How do you usually approach the promotion of your titles?
We are always looking for creative ways to release our films. Film distribution is by essence something innovative because the product is always different. Imagine having a restaurant and changing the menu, the staff, the decoration and your target customers every month. All this with strong competition from other restaurants around you, and with a product that is also changing all the time. Sometimes you have good food and sometimes the product is not that fresh. That’s basically how film distribution works. It’s a really interesting job, but most of the time it is very underrated. People don’t really understand what we do, so when a film turns out to be a success it’s never thanks to us, but when it is a flop then we didn’t do our job. There are so many films produced and released every year, that not all of them can be a success.
What is the usual repartition of income between the different revenue streams – theatrical/DVD/VOD etc.?
It depends on the film. For an arthouse title like Mustang (Deniz Gamze Ergüven, 2015), the repartition was 72% for theatrical, 5% for DVD, 7% VOD and 16% for TV. For smaller films, TV becomes more important, while for some commercial titles VOD can go up to 20-30% of the revenue. An average for the last 5 years would be: theatrical 65%, DVD 5%, VOD 9% and TV 21%. VOD took a big part of the DVD business, but most of our turnover is made through theatrical and TV, and this hasn’t changed in 20 years.

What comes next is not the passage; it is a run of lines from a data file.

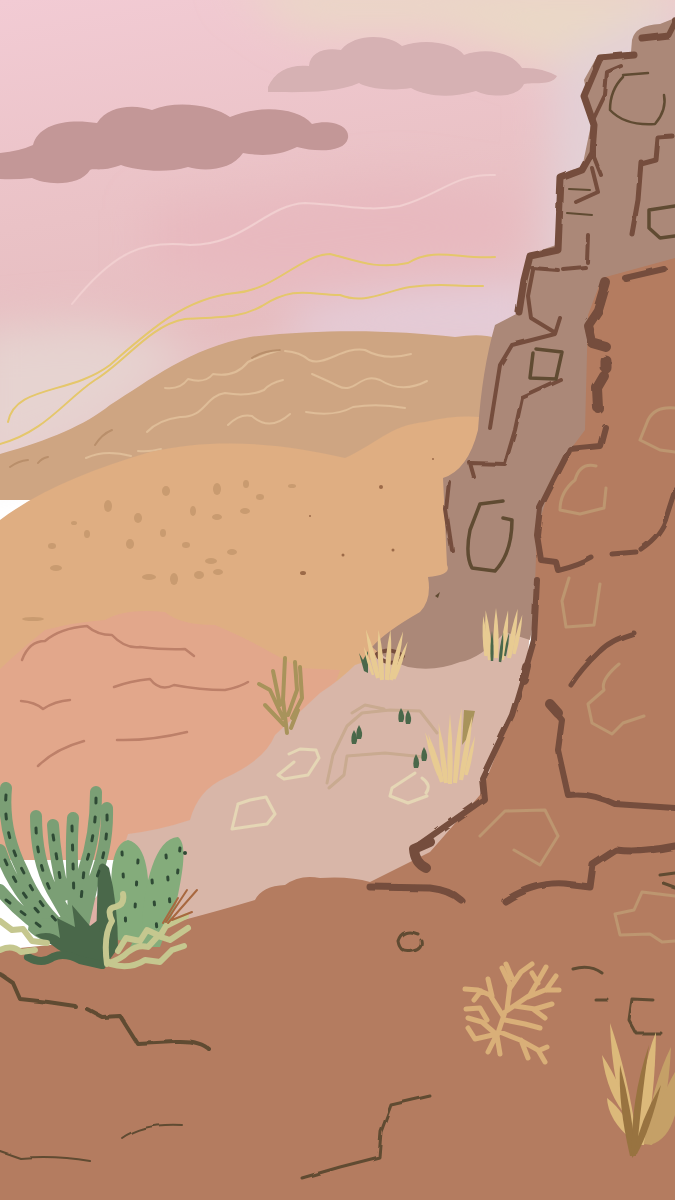
<!DOCTYPE html>
<html lang="en">
<head>
<meta charset="utf-8">
<title>Desert canyon at dusk</title>
<style>
:root{
  --cloud-dark:#c39797;--cloud-light:#d6b1b3;
  --mesa:#cea582;--dune:#dfae82;--dune-speck:#c99b70;--coral:#e2a78b;--coral-line:#bd8069;
  --sand:#d8b6a8;--rock:#ab8878;--clay:#b47c60;
  --ink:#754d3c;--olive:#604b32;--tan:#bd9670;
  --gold:#e5c76b;--straw:#e8cb92;--khaki:#a8935b;
  --cactus:#7b9f75;--pad:#84ac7b;--leaf:#4a684a;--spine:#2f4a35;--lime:#c5c78f;
}
html,body{margin:0;height:100%;overflow:hidden}
svg{display:block;width:675px;height:1200px}
.line{fill:none;stroke-linecap:round;stroke-linejoin:round}
.ink{stroke:var(--ink)}
.olive{stroke:var(--olive)}
.tan{stroke:var(--tan);stroke-width:3}
</style>
</head>
<body>
<svg viewBox="0 0 675 1200" role="img" aria-label="Desert canyon with pink sky, cliffs and cacti">
<defs>
  <linearGradient id="sky" x1="0" y1="0" x2="0.25" y2="1">
    <stop offset="0" stop-color="#f2cbd4"/><stop offset=".45" stop-color="#eac2c6"/>
    <stop offset=".72" stop-color="#e6bdc0"/><stop offset="1" stop-color="#e6d0d2"/>
  </linearGradient>
  <filter id="haze" x="-50%" y="-50%" width="200%" height="200%"><feGaussianBlur stdDeviation="22"/></filter>
  <filter id="brushed" x="-5%" y="-5%" width="110%" height="110%">
    <feTurbulence type="fractalNoise" baseFrequency=".04" numOctaves="2" seed="4"/>
    <feDisplacementMap in="SourceGraphic" scale="4"/>
  </filter>
  <path id="blade" d="M-2 0Q-4-24 0-50Q4-24 2 0Z"/>
  <path id="bud" d="M0-7Q5 1 2 7H-2Q-4 0 0-7Z"/>
</defs>

<g id="sky-wash">
  <rect width="675" height="480" fill="url(#sky)"/>
  <g filter="url(#haze)">
    <path d="M230-20H680V40L560 70L440 30L300 30Z" fill="#ead8c6"/>
    <path d="M555 60L680 0V300H545Z" fill="#e3d0d6"/>
    <path d="M-30 330L90 320L200 345L100 430L-30 480Z" fill="#e6d3d0"/>
    <path d="M290 310L400 290L540 280V350H300Z" fill="#e4ccd8"/>
    <path d="M150 210L400 180L530 200L500 260L280 290L150 270Z" fill="#e8b9bf"/>
  </g>
</g>

<g id="clouds">
  <path d="M0 153Q20 151 33 145C38 125 65 118 97 123C108 105 135 104 152 110C178 99 215 106 230 117C258 105 298 107 312 124C332 119 350 126 348 138C345 153 315 152 297 147C275 158 255 155 243 153C232 170 205 172 188 167C165 174 135 170 121 165C103 172 95 168 90 170C80 187 45 185 32 178Q15 180 0 179Z" fill="var(--cloud-dark)"/>
  <path d="M268 87C275 70 292 64 309 66C310 52 325 47 341 50C355 33 388 34 402 46C425 38 455 43 464 55C485 47 513 52 522 68Q541 67 557 76C552 86 532 82 524 84C518 98 490 98 476 91C450 99 425 96 411 88C385 92 365 87 359 83C335 94 295 92 268 92Z" fill="var(--cloud-light)"/>
</g>

<g id="wind" class="line" stroke-width="2">
  <path d="M72 304C115 250 145 240 190 245C245 245 265 205 305 203C350 205 365 212 400 206C440 195 455 173 495 175" stroke="#f1cfd0"/>
  <g stroke="var(--gold)">
    <path d="M8 422C15 385 70 395 110 365C150 330 185 298 235 293C275 290 300 255 330 254C355 260 375 270 408 263C435 246 460 260 495 257"/>
    <path d="M0 444C45 432 65 400 95 380C125 362 150 325 185 319C225 317 240 318 262 306C295 285 310 295 340 295C365 305 385 291 410 287C445 282 455 287 483 286"/>
  </g>
</g>

<g id="far-mesa">
  <path d="M0 454C50 440 85 425 110 405C150 380 190 348 250 337C330 328 400 331 455 337Q482 333 495 338L490 500H0Z" fill="var(--mesa)"/>
  <g class="line" stroke="#dfbd98" stroke-width="2">
    <path d="M165 388Q180 390 188 379Q205 384 213 374Q235 378 248 362Q265 354 280 350"/>
    <path d="M285 351Q300 352 309 360C325 367 343 346 365 350Q385 361 411 354"/>
    <path d="M147 432Q158 420 180 417C205 418 205 396 225 393Q248 397 264 390Q270 383 283 380"/>
    <path d="M312 374Q328 381 338 386C355 395 360 372 380 380Q402 394 427 381"/>
    <path d="M86 458Q105 449 131 456M138 451Q150 452 161 449M228 425Q240 413 252 416Q270 432 290 414M306 412Q335 417 353 407Q378 403 405 408"/>
  </g>
  <path class="line" d="M252 358Q262 351 280 350M10 467Q18 461 28 460M38 463Q42 458 48 457M95 445Q102 434 112 430" stroke="#b98f6b" stroke-width="2"/>
</g>

<g id="dune">
  <path d="M0 520C40 490 90 470 150 452C220 436 290 445 345 458C375 445 390 425 425 422Q455 415 479 417V490L452 580L430 615L330 700H0Z" fill="var(--dune)"/>
  <g fill="var(--dune-speck)">
    <ellipse cx="108" cy="506" rx="4" ry="6"/><ellipse cx="166" cy="491" rx="4" ry="5"/><ellipse cx="217" cy="489" rx="4" ry="6"/><ellipse cx="246" cy="484" rx="3" ry="4"/><ellipse cx="292" cy="486" rx="4" ry="2"/>
    <ellipse cx="74" cy="523" rx="3" ry="2"/><ellipse cx="138" cy="518" rx="4" ry="5"/><ellipse cx="193" cy="511" rx="3" ry="5"/><ellipse cx="217" cy="517" rx="5" ry="3"/><ellipse cx="245" cy="511" rx="5" ry="3"/><ellipse cx="260" cy="497" rx="4" ry="3"/>
    <ellipse cx="87" cy="534" rx="3" ry="4"/><ellipse cx="52" cy="546" rx="4" ry="3"/><ellipse cx="130" cy="544" rx="4" ry="5"/><ellipse cx="163" cy="533" rx="3" ry="4"/><ellipse cx="186" cy="545" rx="4" ry="3"/><ellipse cx="232" cy="552" rx="5" ry="3"/>
    <ellipse cx="56" cy="568" rx="6" ry="3"/><ellipse cx="149" cy="577" rx="7" ry="3"/><ellipse cx="174" cy="579" rx="4" ry="6"/><ellipse cx="199" cy="575" rx="5" ry="4"/><ellipse cx="211" cy="561" rx="6" ry="3"/><ellipse cx="218" cy="572" rx="5" ry="3"/><ellipse cx="33" cy="619" rx="11" ry="2"/>
  </g>
  <g fill="#9c6a48"><circle cx="381" cy="487" r="2"/><circle cx="310" cy="516" r="1"/><circle cx="343" cy="555" r="1.5"/><circle cx="393" cy="550" r="1.5"/><ellipse cx="303" cy="573" rx="3" ry="2"/><circle cx="433" cy="459" r="1"/></g>
</g>

<g id="coral-slope">
  <path d="M0 669Q20 650 45 630Q75 622 105 620Q125 608 165 612Q180 625 215 625Q250 640 270 652L300 668L340 670L310 760L200 860H0Z" fill="var(--coral)"/>
  <g class="line" stroke="var(--coral-line)" stroke-width="2.5">
    <path d="M22 660Q29 641 45 641C58 630 75 627 87 626Q97 635 112 635Q125 649 140 647Q165 650 185 649L194 656"/>
    <path d="M21 701Q35 702 43 709Q55 701 70 700M114 687Q130 681 150 679Q160 692 174 685Q200 690 225 690Q240 687 248 682M38 766Q55 749 84 741M117 740Q150 741 187 732"/>
  </g>
</g>

<path id="sand-path" d="M128 834Q160 830 190 820Q198 790 225 778Q265 760 275 735L320 693Q340 680 355 665L430 640L530 630L527 665L490 790L400 900L170 925L80 945L110 890Z" fill="var(--sand)"/>

<g id="back-cliff">
  <path d="M675 18L660 24Q635 25 632 40L631 52L598 55L584 80L592 120L582 168Q560 170 558 185L556 245L527 255L520 312L495 325Q482 370 478 430Q468 470 443 478L447 565Q452 575 428 577Q432 600 420 612Q385 632 372 647Q385 660 408 667Q435 672 460 662Q480 659 505 632L530 640L560 480L680 300Z" fill="var(--rock)"/>
  <g class="line ink" filter="url(#brushed)">
    <path d="M675 21L668 35L642 38M634 55L600 58L584 96L594 125L592 152L582 170L561 178L558 250L530 256L524 280L519 312" stroke-width="7"/>
    <path d="M641 162L638 200L632 234M673 137L658 138L656 160L641 164" stroke-width="5"/>
    <path d="M621 66L607 72L605 95L592 122M592 152L601 175M592 168L598 192L576 202M588 235L587 262M532 268L558 270M563 269L585 267M533 270L528 296L531 318L554 332M560 318L555 334L512 345L500 365L490 428M561 380L522 398L515 430L505 464L470 463L474 477M449 482L446 510L452 550" stroke-width="4"/>
  </g>
  <g class="line olive" stroke-width="3.5">
    <path d="M623 75L648 73M623 77Q610 90 610 110Q625 126 655 124Q667 110 664 95" stroke-width="2.5"/>
    <path d="M533 353L530 378L556 379L562 352L536 349"/><path d="M503 501L480 504L470 530Q465 555 472 568L495 571Q512 553 512 520L503 518"/>
    <path d="M675 206L649 210V228L660 238L675 236"/><path d="M569 189L590 190M567 213L592 215" stroke-width="2"/>
  </g>
  <path d="M435 596L440 592L438 598Z" fill="var(--olive)"/>
</g>

<g id="front-cliff">
  <path d="M675 258L602 278L588 315L585 430L555 470L537 530L533 640L522 690L480 795L430 852L370 882Q350 876 320 878Q300 874 285 885Q262 886 255 900Q225 909 180 921L80 942L0 950V1200H675Z" fill="var(--clay)"/>
  <g class="line ink" filter="url(#brushed)">
    <path d="M606 283L598 310L588 325L592 343L606 347M604 376L597 388L598 408" stroke-width="10"/>
    <path d="M606 361V368" stroke-width="11"/>
    <path d="M625 278L664 269M605 427L600 446L570 449L554 480L540 508L537 535L541 560L556 562L558 570M537 580L534 640L524 675L512 715L482 778L484 799L420 844" stroke-width="6"/>
    <path d="M560 570Q580 565 592 558M612 554L636 552M675 490L667 515Q662 535 641 549M634 633Q610 640 599 652Q582 668 571 685" stroke-width="5"/>
    <path d="M549 705L562 720L558 750L568 795Q590 792 615 804L675 808" stroke-width="6"/>
    <path d="M675 846Q640 853 616 850L593 865L590 887L565 884Q535 882 505 901M370 887L430 888Q450 890 462 901" stroke-width="7"/>
    <path d="M430 842L414 849Q415 863 426 868M550 704L558 713M527 667L524 680" stroke-width="10"/>
  </g>
  <g class="line tan">
    <path d="M675 408Q655 406 648 420L640 440L660 450L675 452M596 466Q580 462 575 480Q560 492 560 510L580 514L604 508L606 488M569 578L562 601L566 627L594 625L600 584M619 664Q600 680 604 690L588 704L592 723L612 734L623 723L644 716M480 836L505 811L545 810L558 836L540 865L514 850M675 896L642 892L634 910L615 914L620 935L650 934L662 942L675 941"/>
  </g>
</g>

<g id="ground-cracks" class="line olive" stroke-width="4" filter="url(#brushed)">
  <path d="M0 974L13 983L20 999L48 1002L75 1006M87 1009L102 1017L120 1016L137 1043L175 1041Q200 1040 210 1050"/>
  <path d="M0 1151L20 1158Q55 1155 90 1161M122 1138Q143 1123 182 1125" stroke-width="2"/>
  <path d="M430 1096L391 1105L381 1132L379 1157L340 1167L302 1178" stroke-width="3"/>
  <path d="M418 934Q402 928 398 941Q400 954 413 951Q423 949 421 940M573 969Q590 964 602 973M596 1000H608M653 1000L632 999L629 1020L636 1033L661 1033M660 875L675 873M664 884L675 888" stroke-width="3"/>
</g>

<g id="sand-stones" class="line" stroke="#e5d6b5" stroke-width="3">
  <path d="M238 804L232 829L267 824L275 814L266 797L250 800L238 804M294 762L278 775L284 779L308 775L319 758L316 750L300 749L289 754M415 773L392 788L390 796L408 803L427 796M422 778Q432 785 426 793"/>
  <path d="M329 788L344 775L347 756L385 753L424 757M327 783L333 755L347 726L362 713L390 710L420 711L437 733M352 713L365 705L384 709" stroke="#c9aa90"/>
</g>

<g id="small-plants">
  <g class="line" stroke="var(--khaki)" stroke-width="4">
    <path d="M287 733L283 700L285 658M283 718L270 690L259 684M280 705L273 671M288 715L297 690L295 662M292 718L302 698L300 667M284 725L265 705M291 728L298 710"/>
  </g>
  <g fill="var(--leaf)">
    <path d="M359 653L364 671L368 673V651L363 660Z"/>
    <use href="#bud" x="401" y="715"/><use href="#bud" x="408" y="717"/><use href="#bud" x="359" y="732"/><use href="#bud" x="354" y="737"/><use href="#bud" x="424" y="754"/><use href="#bud" x="416" y="761"/>
  </g>
  <path class="line ink" d="M377 654Q390 646 403 656L398 663Q382 663 378 656" stroke-width="4"/>
  <g id="tuft-left" fill="var(--straw)">
    <use href="#blade" transform="translate(378 678)rotate(-14)"/><use href="#blade" transform="translate(382 680)rotate(-4)"/><use href="#blade" transform="translate(387 680)rotate(4)"/><use href="#blade" transform="translate(391 680)rotate(14)"/><use href="#blade" transform="translate(394 679)rotate(20)scale(.8)"/><use href="#blade" transform="translate(373 675)rotate(-18)scale(.6)"/>
  </g>
  <g id="tuft-right" fill="var(--straw)">
    <use href="#blade" transform="translate(490 660)rotate(-5)"/><use href="#blade" transform="translate(496 658)"/><use href="#blade" transform="translate(502 660)rotate(7)"/><use href="#blade" transform="translate(509 658)rotate(10)"/><use href="#blade" transform="translate(514 654)rotate(12)scale(.8)"/><use href="#blade" transform="translate(486 656)rotate(-4)scale(.8)"/>
    <g fill="var(--leaf)"><use href="#blade" transform="translate(492 661)scale(.6)"/><use href="#blade" transform="translate(500 662)rotate(6)scale(.6)"/><use href="#blade" transform="translate(505 656)rotate(10)scale(.5)"/></g>
  </g>
  <g id="tuft-center">
    <path d="M462 745L464 710L475 711L469 736Z" fill="var(--khaki)"/>
    <g fill="var(--straw)"><use href="#blade" transform="translate(442 782)rotate(-16)"/><use href="#blade" transform="translate(446 783)rotate(-7)scale(1 1.2)"/><use href="#blade" transform="translate(450 784)scale(1 1.4)"/><use href="#blade" transform="translate(455 783)rotate(5)scale(1 1.5)"/><use href="#blade" transform="translate(461 780)rotate(10)scale(1 1.3)"/><use href="#blade" transform="translate(466 775)rotate(13)scale(.8)"/><use href="#blade" transform="translate(439 775)rotate(-18)scale(.9)"/></g>
  </g>
</g>

<g id="cactus-group">
  <path d="M85 910L102 890L115 940L85 955Z" fill="#dfb0a5"/>
  <g id="organ-pipe" class="line" stroke="var(--cactus)" stroke-width="12">
    <path d="M6 788Q2 830 22 870Q38 910 70 935M36 816Q36 860 52 890L75 930M53 825Q55 860 64 895M73 818Q70 860 75 925M96 792Q96 835 84 870L78 925M107 808Q108 850 92 885L82 930M0 850Q15 895 55 930M0 890Q25 920 58 938"/>
  </g>
  <path d="M30 915Q50 922 65 915L90 940L75 948Q40 944 28 930Z" fill="var(--cactus)"/>
  <g id="paddles" fill="var(--pad)">
    <path d="M118 940C110 905 105 845 128 840C148 845 150 880 148 912L146 945Z"/>
    <path d="M142 925C144 885 155 838 178 837C189 845 181 880 176 905L160 947H130Z"/>
  </g>
  <g fill="var(--leaf)">
    <path d="M96 945L98 870Q100 858 109 868Q118 905 118 948L108 962Z"/>
    <path d="M35 935Q50 930 60 938L57 918L75 927L72 905L90 926L98 920L105 965Q70 960 52 945Z"/>
  </g>
  <g class="line" stroke="var(--spine)" stroke-width="3" stroke-dasharray="5 14">
    <path d="M6 795Q3 835 24 873Q38 905 64 928M36 828Q37 860 50 890M53 835L62 890M72 826L74 900M96 798Q96 835 84 870L80 910M107 815Q108 850 94 885M5 860Q20 895 48 922M6 900L45 930"/>
    <path d="M122 852L126 930M138 860L134 925M152 880L157 930M166 855L170 905M180 848L176 890" stroke-dasharray="3 19"/>
  </g>
  <circle cx="185" cy="853" r="2" fill="var(--spine)"/>
  <g class="line" stroke-width="6">
    <path d="M28 957Q42 965 53 957Q65 952 80 960L102 965" stroke="var(--leaf)" stroke-width="8"/>
    <path d="M0 921L12 930L23 929L32 941L47 943M0 950Q12 944 21 952L35 950M107 964Q103 935 112 921Q106 908 115 907Q125 905 123 894M108 963Q120 960 128 952Q138 944 148 947L158 936L170 940L188 928M118 951L126 938L140 941L147 930L160 936L166 926L186 916M110 964Q130 970 145 960L160 962L172 950L184 946" stroke="var(--lime)"/>
  </g>
  <path class="line" d="M163 923L178 898M166 922L187 890M168 923L197 890M172 920L192 912" stroke="#a8683f" stroke-width="2"/>
</g>

<g id="dry-bush" class="line" stroke="#d9af78" stroke-width="5">
  <path d="M497 1036L505 1012L530 995L546 967M497 1035L482 1022L468 1018M503 1016L490 995L478 990L465 989M492 996L488 979M507 1010L510 985L502 968M510 988L521 972L532 964M528 997L545 990L559 990M515 1006L535 1009L552 1004M533 1009L545 1018M497 1034L475 1039L468 1028M496 1036L488 1052M497 1036L500 1054M500 1032L520 1040L538 1050L545 1062M521 1040L528 1058M505 1020L525 1024L540 1028M538 983L532 973M546 990L556 976M481 991L474 1000M487 1020L480 1008L466 1009M512 978L506 964M540 1050L547 1047"/>
</g>

<g id="corner-grass">
  <g fill="#dcb97a"><path d="M630 1130Q612 1085 610 1023Q628 1075 637 1140Z"/><path d="M628 1118Q607 1095 602 1055Q622 1085 635 1130Z"/><path d="M632 1140Q608 1120 607 1098Q626 1112 638 1145Z"/><path d="M637 1145Q640 1070 656 1032Q655 1100 644 1145Z"/></g>
  <g fill="#c5a067"><path d="M644 1144Q652 1085 671 1047Q668 1110 652 1145Z"/><path d="M650 1145Q658 1100 675 1072V1115Q668 1140 650 1145Z"/></g>
  <g fill="#987340"><path d="M630 1156Q618 1105 620 1065Q632 1110 636 1156Z"/><path d="M632 1158Q630 1100 649 1045Q640 1110 637 1152Z"/><path d="M633 1156Q640 1120 661 1085Q650 1130 637 1154Z"/></g>
</g>
</svg>
</body>
</html>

The problem with VOD is that we never have the whole picture. With cinemas, it is much easier to understand the situation. You know exactly how many films are released and how many admissions they make. For VOD there is too much opacity. You can see how many films are on a platform, but the real figures are quite obscure.
So how do you think windows will evolve over the next few years?
Nowadays, everybody in the EU is dreaming about the Digital Single Market, and they look at us as the “old world”. The general opinion is that young people prefer VOD and cinema audiences are growing old, so we should all focus on digital now. Going back to the analogy with restaurants, that is like saying the future is only delivery and fast food, because young people prefer to go to McDonald’s. I think that is exactly what happens with cinemas and VOD. As you grow older, you discover new things and develop your taste. I still don’t see a real VOD market for arthouse films and I believe theatrical will continue leading the way.
What brought you to distribution and what keeps you motivated?
When I was a teenager, I won a fidelity card for a cinema and started watching a lot of films. At first, it was mainly big American blockbusters, but then I discovered all different kinds of films. It was basically the passion for cinema what brought me to this business, and it is still what drives me now. I also find it really interesting to combine the distribution and exhibition sides. As a distributor, I’m only releasing 12-15 films every year. There are a lot of titles that I like but I can’t buy, whether because it is sold to other distributors, because it is too expensive for us or because it is something that doesn’t fit in our line-up. Therefore, I really like to be able to defend those films in my cinemas and to have the possibility to connect with the audience.
How should tomorrow look in your view?
I’m quite convinced that once this is all over, people will come back to the cinemas. We “only” have to make sure that independent theatres and distributors will still be there, otherwise, it will take decades to build everything back.